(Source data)
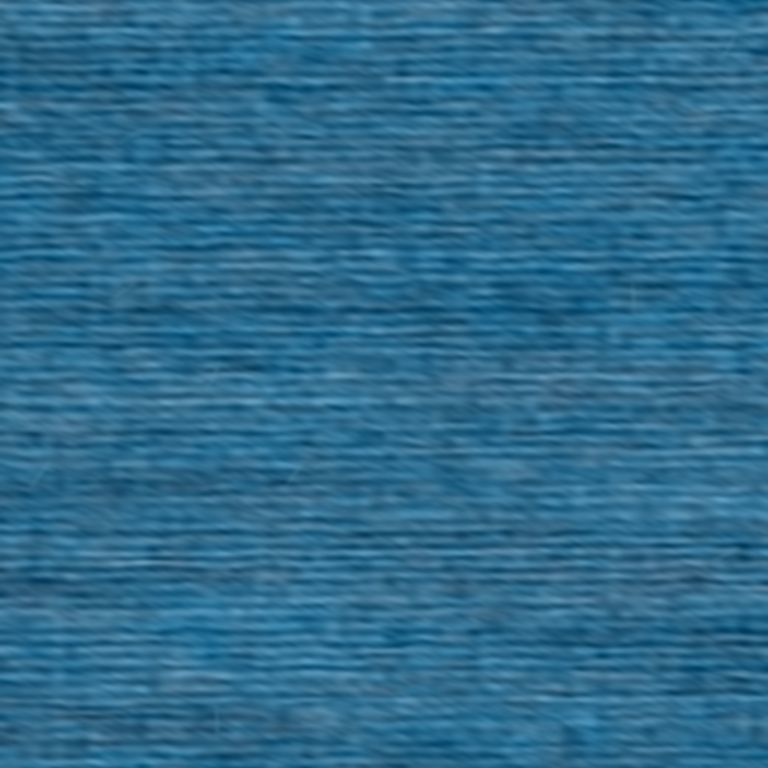
This texture is drawn by a WebGL 2 fragment shader. Its source:

```glsl
#version 300 es
precision highp float;
// Blue yarn wound in fine, straight horizontal threads with short twisted fibres.

uniform vec2 u_resolution;
out vec4 fragColor;

const vec3  BASE_COLOR   = vec3(0.178, 0.420, 0.554);
const vec3  CYAN_SHIFT   = vec3(-0.065, 0.015, 0.045);  // dye drift, cyan to violet
const vec3  PALE_FIBRE   = vec3(0.36, 0.58, 0.67);
const vec3  OCHRE_FIBRE  = vec3(0.43, 0.47, 0.40);
const float THREADS      = 62.0;   // threads over the canvas height
const float WOBBLE       = 0.3;    // thread bending, in thread widths
const float SPACING_VARY = 0.35;
const float CREST_TONE   = 0.056;
const float GROOVE_TONE  = -0.058;
const float CREST_VARY   = 0.125;  // tone change along the threads
const float GROOVE_VARY  = 0.105;
const float ROW_VARY     = 0.055;  // tone change between threads
const float TWIST_VARY   = 0.14;
const float TWIST_SLOPE  = 0.26;
const float BAND_VARY    = 0.075;
const float FUZZ_VARY    = 0.05;
const float FIBRE_CELLS  = 9.0;
const float FIBRE_CHANCE = 0.16;
const float OCHRE_CHANCE = 0.006;
const float PI           = 3.14159265;

uint mixBits(uint v) {
    v = v * 747796405u + 2891336453u;
    v = ((v >> ((v >> 28u) + 4u)) ^ v) * 277803737u;
    return (v >> 22u) ^ v;
}

float hash(vec2 cell, uint seed) {
    ivec2 c = ivec2(cell);
    uint h = mixBits(uint(c.x) + mixBits(uint(c.y) + mixBits(seed)));
    return float(h >> 8u) / 16777216.0;
}

// Value noise centred on zero, from -0.5 to 0.5
float noise(vec2 p, uint seed) {
    vec2 i = floor(p);
    vec2 f = fract(p);
    f = f * f * (3.0 - 2.0 * f);
    float low  = mix(hash(i, seed), hash(i + vec2(1, 0), seed), f.x);
    float high = mix(hash(i + vec2(0, 1), seed), hash(i + vec2(1, 1), seed), f.x);
    return mix(low, high, f.y) - 0.5;
}

// Tone along one crest or groove: long and short stretches plus its own level
float lineTone(float x, float line, float vary, uint seed) {
    float stretch = 0.5 * noise(vec2(x * 7.0, line), seed)
                  + 0.6 * noise(vec2(x * 25.0, line), seed + 1u)
                  + 0.5 * noise(vec2(x * 55.0, line), seed + 2u);
    return vary * stretch + ROW_VARY * (hash(vec2(line, 0), seed + 3u) - 0.5);
}

// Rounded threads with separate tones for each crest and each groove
float threadTone(vec2 uv) {
    float y = uv.y * THREADS;
    y += WOBBLE * noise(vec2(uv.x * 20.0, y * 0.8), 1u);
    y += SPACING_VARY * noise(vec2(uv.x * 0.7, y * 0.5), 2u);
    float body = 0.5 - 0.5 * cos(2.0 * PI * y);
    float crest = CREST_TONE + lineTone(uv.x, floor(y), CREST_VARY, 20u);
    float groove = GROOVE_TONE + lineTone(uv.x, floor(y + 0.5), GROOVE_VARY, 30u);
    return mix(groove, crest, body);
}

// Short slanted strands of the ply, falling to the right
float twistTone(vec2 uv) {
    float across = uv.y + TWIST_SLOPE * uv.x;
    return TWIST_VARY * (0.45 * noise(vec2(uv.x * 32.0, across * 120.0), 7u)
                       + 0.55 * noise(vec2(uv.x * 65.0, across * 175.0), 8u));
}

// Stray fibres: colour in rgb, coverage in a
vec4 strayFibre(vec2 uv) {
    vec2 p = uv * FIBRE_CELLS;
    vec2 cell = floor(p);
    vec2 center = 0.4 + 0.2 * vec2(hash(cell, 9u), hash(cell, 10u));
    float pick = hash(cell, 11u);
    bool ochre = pick < OCHRE_CHANCE;
    float angle = ochre ? -0.25 : PI * hash(cell, 12u);
    vec2 dir = vec2(cos(angle), sin(angle));
    vec2 q = p - cell - center;
    float along = dot(q, dir);
    float bend = 1.2 * (hash(cell, 13u) - 0.5) * along * along;
    float side = abs(dot(q, vec2(-dir.y, dir.x)) - bend);
    float cover = (1.0 - smoothstep(0.0, 0.06, side))
                * (1.0 - smoothstep(0.05, 0.27, abs(along)));
    cover *= step(pick, FIBRE_CHANCE) * (ochre ? 0.6 : 0.25);
    return vec4(ochre ? OCHRE_FIBRE : PALE_FIBRE, cover);
}

void main() {
    vec2 uv = gl_FragCoord.xy / u_resolution.y;

    // Light and shade of threads, strands, broad bands and fuzz
    float tone = threadTone(uv) + twistTone(uv);
    tone += BAND_VARY * noise(vec2(uv.x * 2.0, uv.y * 17.0), 14u);
    tone += FUZZ_VARY * noise(vec2(uv.x * 65.0, uv.y * 40.0), 15u);

    // Uneven dye
    float dye = 0.8 * noise(vec2(uv.x * 3.0, uv.y * 20.0), 16u)
              + 0.9 * noise(vec2(uv.x * 22.0, uv.y * 60.0), 17u);
    vec3 color = BASE_COLOR + tone + dye * CYAN_SHIFT;

    vec4 fibre = strayFibre(uv);
    color = mix(color, fibre.rgb, fibre.a);
    fragColor = vec4(clamp(color, 0.0, 1.0), 1.0);
}
```
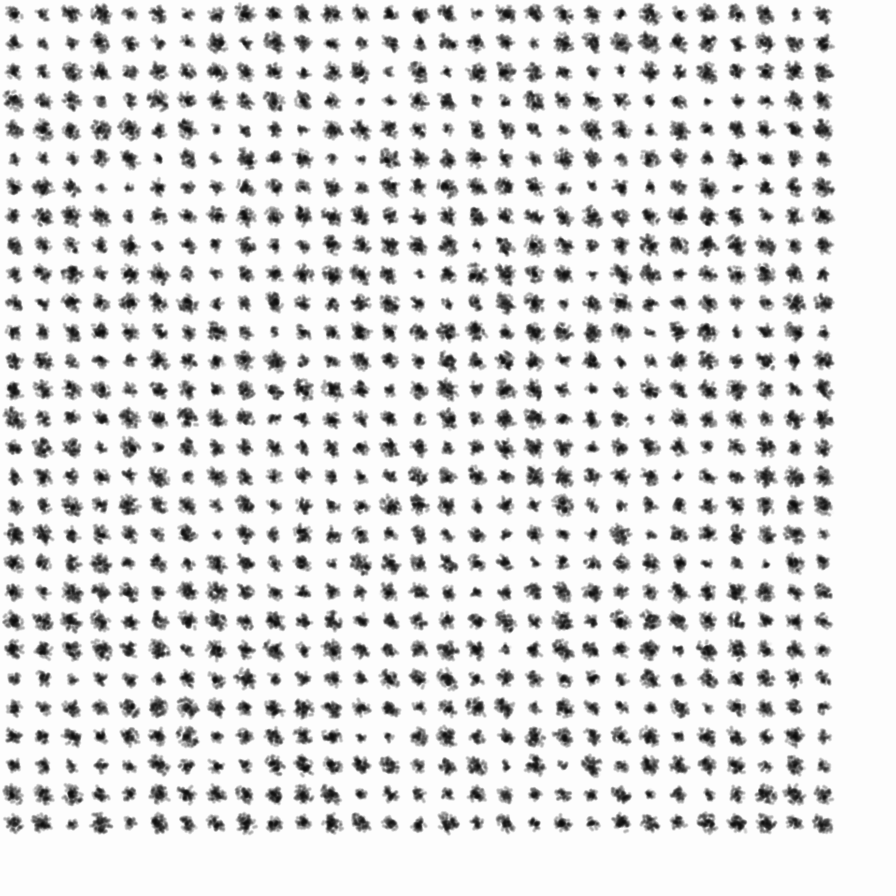
Reproduce this pattern procedurally as a Shadertoy shader.

```glsl
const float PITCHES = 31.0;       // cell pitches across the canvas
const float BLOBS = 29.0;         // blobs per row and column, from the top left
const vec2 CENTRE = vec2(0.49);   // blob centre inside its cell
const float JITTER = 0.03;        // wander of the centre, in cells
const float SPREAD = 0.12;        // scatter of the flecks, in cells
const float MAX_REACH = 2.2;      // scatter limit, in spreads
const vec2 STRETCH = vec2(1.15, 0.88); // along and across the falling diagonal
const vec2 SIZE_RANGE = vec2(0.5, 1.25);
const float FLECKS = 36.0;        // flecks in a blob of size one
const int MAX_FLECKS = 60;
const float FLECK_RADIUS = 0.10;  // soft outer radius, in cells
const float FLECK_HALF = 0.04;    // half length, in cells
const float FLECK_INK = 0.40;     // optical depth of one fleck
const vec3 PAPER = vec3(0.992);
const vec3 INK = vec3(0.03);
const float TAU = 6.2831853;

// Integer hash giving three values in 0..1
vec3 hash3(uvec3 v) {
    v = v * 1664525u + 1013904223u;
    v.x += v.y * v.z; v.y += v.z * v.x; v.z += v.x * v.y;
    v ^= v >> 16u;
    v.x += v.y * v.z; v.y += v.z * v.x; v.z += v.x * v.y;
    return vec3(v >> 8u) / 16777216.0;
}

vec2 direction(float angle) {
    return vec2(cos(angle), sin(angle));
}

// Distance to a segment centred on the origin
float segmentDistance(vec2 p, vec2 halfSpan) {
    float t = clamp(dot(p, halfSpan) / dot(halfSpan, halfSpan), -1.0, 1.0);
    return length(p - t * halfSpan);
}

// Ink depth of a ragged blob built from scattered soft flecks
float blobDepth(vec2 p, uvec2 cell) {
    vec3 trait = hash3(uvec3(cell, 977u));
    float size = mix(SIZE_RANGE.x, SIZE_RANGE.y, sqrt(trait.x));
    float count = FLECKS * size * size;
    p -= CENTRE + JITTER * (trait.yz - 0.5);
    // Axes along and across the diagonal
    p = vec2(p.x + p.y, p.y - p.x) * inversesqrt(2.0);

    float depth = 0.0;
    for (int i = 0; i < MAX_FLECKS; i++) {
        float weight = clamp(count - float(i), 0.0, 1.0);
        if (weight <= 0.0) break;
        vec3 rnd = hash3(uvec3(cell, uint(i)));
        float reach = min(sqrt(-2.0 * log(max(rnd.x, 0.0001))), MAX_REACH);
        vec2 offset = SPREAD * size * reach * STRETCH * direction(TAU * rnd.y);
        vec2 halfSpan = FLECK_HALF * direction(TAU * rnd.z);
        float d = segmentDistance(p - offset, halfSpan);
        depth += weight * FLECK_INK * (1.0 - smoothstep(0.0, FLECK_RADIUS, d));
    }
    return depth;
}

void mainImage(out vec4 fragColor, in vec2 fragCoord) {
    // Cells count rightwards and downwards from the top left
    vec2 uv = fragCoord / iResolution.xy;
    vec2 grid = vec2(uv.x, 1.0 - uv.y) * PITCHES;
    vec2 cell = floor(grid);

    // Empty margin at the right and bottom
    float depth = 0.0;
    if (max(cell.x, cell.y) < BLOBS) depth = blobDepth(fract(grid), uvec2(cell));

    fragColor = vec4(mix(INK, PAPER, exp(-depth)), 1.0);
}
```
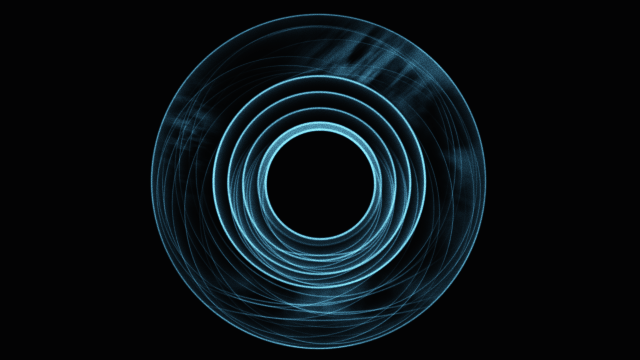
A Shadertoy shader for this background:

```glsl
// Nested rings of blue light around a black core, inside a large smoky disc.
// Rings are distance-based lines with an inward glow; loops weave the fine
// veils of offset circles, and stretched value noise gives haze and streaks.

float hash(vec2 p) {
    p = fract(p * vec2(0.1031, 0.1137));
    p += dot(p, p.yx + 33.3);
    return fract((p.x + p.y) * p.x * 7.31);
}

float noise(vec2 p) {
    vec2 i = floor(p), f = fract(p);
    f = f * f * (3.0 - 2.0 * f);
    return mix(mix(hash(i), hash(i + vec2(1, 0)), f.x),
               mix(hash(i + vec2(0, 1)), hash(i + vec2(1, 1)), f.x), f.y);
}

float fbm(vec2 p) {
    float sum = 0.0, amp = 0.5;
    for (int i = 0; i < 4; i++) {
        sum += amp * noise(p);
        p = p * 2.03 + 7.1;
        amp *= 0.5;
    }
    return sum;
}

// Soft line along a circle
float circleLine(vec2 p, float r, float width) {
    width = max(width, 0.7 / iResolution.y);
    float d = (length(p) - r) / width;
    return exp(-d * d);
}

// Light fading from the circle towards its middle
float innerGlow(vec2 p, float r, float reach) {
    float d = length(p) - r;
    return exp(min(d, 0.0) / reach) * (1.0 - smoothstep(-0.002, 0.002, d));
}

float patchOfLight(vec2 p, vec2 center, vec2 size) {
    vec2 d = (p - center) / size;
    return exp(-dot(d, d));
}

mat2 turn(float a) {
    return mat2(cos(a), sin(a), -sin(a), cos(a));
}

void mainImage(out vec4 fragColor, in vec2 fragCoord) {
    vec2 p = (fragCoord - 0.5 * iResolution.xy) / iResolution.y;
    vec2 q = p + vec2(0.004, 0.004);
    float r = length(q);
    float up = q.y / max(r, 0.001), side = q.x / max(r, 0.001);
    float light = 0.0;

    // Outer rim
    float disc = 1.0 - smoothstep(0.463, 0.467, r);
    float rimLight = 0.65 + 0.35 * noise(vec2(side, up) * 2.2 + 4.0);
    light += rimLight * (0.46 * circleLine(q, 0.464, 0.0025)
           + (0.08 + 0.09 * abs(side)) * innerGlow(q, 0.464, 0.02));

    // Veil of circles that touch the rim from inside
    float outside = smoothstep(0.285, 0.31, r) * disc;
    float veil = 0.0;
    for (int i = 0; i < 13; i++) {
        float k = float(i);
        float size = 0.35 + 0.085 * hash(vec2(k, 3.7) * 9.0);
        float a = k * 2.4 + 0.5;
        vec2 c = (0.45 - size) * vec2(cos(a), sin(a) - 0.25);
        vec2 v = turn(a) * (q - c) * vec2(1.0, 1.04);
        float fade = 0.1 + 0.9 * smoothstep(0.15, 0.85, noise(v * 5.0 + k * 3.0));
        veil += fade * (0.15 * circleLine(v, size, 0.002)
              + 0.05 * innerGlow(v, size, 0.012));
    }
    light += veil * outside * (0.9 - 0.35 * up);

    // Shallow arcs across the foot of the disc
    for (int i = 0; i < 4; i++) {
        float k = float(i);
        vec2 v = p - vec2(0.05 * sin(k * 2.3), 0.81 - 0.28 * k + 0.022 * k);
        float foot = exp(-pow(abs(p.x) / 0.27, 4.0)) * step(p.y, 0.0);
        light += 0.22 * foot * disc * circleLine(v, 1.2 - 0.28 * k, 0.0024);
    }

    // Smoke and slanted light streaks
    float smoke = smoothstep(0.3, 0.7, fbm(turn(0.4) * q * vec2(7.0, 9.0)));
    vec2 s = turn(-0.75) * q;
    float streak = smoothstep(0.25, 0.7, fbm(s * vec2(6.0, 32.0)));
    float bars = smoothstep(0.25, 0.65, fbm(turn(0.25) * q * vec2(9.0, 30.0)));
    float haze = 0.42 * streak * patchOfLight(p, vec2(0.13, 0.31), vec2(0.13, 0.09));
    haze += 0.26 * smoke * patchOfLight(p, vec2(0.27, 0.26), vec2(0.1, 0.11));
    haze += 0.27 * bars * patchOfLight(p, vec2(-0.365, 0.13), vec2(0.06, 0.11));
    haze += 0.22 * smoke * patchOfLight(p, vec2(0.38, 0.03), vec2(0.06, 0.15));
    haze += 0.24 * smoke * patchOfLight(p, vec2(0.0, -0.33), vec2(0.3, 0.06));
    light += haze * outside;

    // Three middle rings, shrinking towards the core
    for (int i = 0; i < 3; i++) {
        float k = float(i);
        float size = 0.294 - 0.041 * k;
        vec2 v = p - vec2(-0.002, -0.005 - 0.0035 * k);
        float glint = 0.55 + 0.5 * pow(abs(side), 6.0) + 0.2 * up * up;
        light += (1.0 - 0.14 * k) * (glint * circleLine(v, size, 0.0028)
               + (0.16 + 0.14 * abs(side)) * innerGlow(v, size, 0.012));
    }

    // Woven circles hanging below the core
    float core = smoothstep(0.148, 0.156, length(p - vec2(0.001, -0.012)));
    float weave = 0.0;
    for (int i = 0; i < 8; i++) {
        float k = float(i);
        float size = 0.168 + 0.012 * k;
        vec2 c = vec2(0.024 * sin(k * 2.1), -0.046 + 0.005 * cos(k * 1.7));
        weave += 0.2 * circleLine(p - c, size, 0.0022)
               + 0.085 * innerGlow(p - c, size, 0.016);
    }
    light += weave * core * smoothstep(0.13, -0.06, p.y);
    light += 0.4 * circleLine(p - vec2(0.0, 0.19), 0.4, 0.0024)
           * exp(-pow(abs(p.x) / 0.12, 4.0)) * step(p.y, 0.0);

    // Bright band around the core, heaviest at the top
    vec2 b = p - vec2(-0.001, -0.011);
    float band = core * (1.0 - smoothstep(0.168, 0.173, length(b)));
    float top = smoothstep(-0.17, 0.17, b.y);
    light += band * (0.1 + 0.42 * top * top);
    light += circleLine(b, 0.171, 0.0028) * (0.12 + 0.85 * top);
    light += circleLine(p - vec2(0.001, -0.012), 0.152, 0.003) * (0.9 + 0.2 * top);

    // Grain, contrast, then the tint from deep blue to pale cyan
    light *= 0.88 + 0.24 * hash(floor(p * 430.0) + 500.0);
    float g = 0.97 * (1.0 - exp(-1.9 * pow(light, 1.25)));
    vec3 color = vec3(0.38 * g + 0.25 * g * g, g, 1.38 * g - 0.36 * g * g);
    fragColor = vec4(color + vec3(0.012, 0.013, 0.015), 1.0);
}
```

Task statement - Could you state how many lines in the data hold the word "halfSpan"? Only the number should be given.

Expected output - 5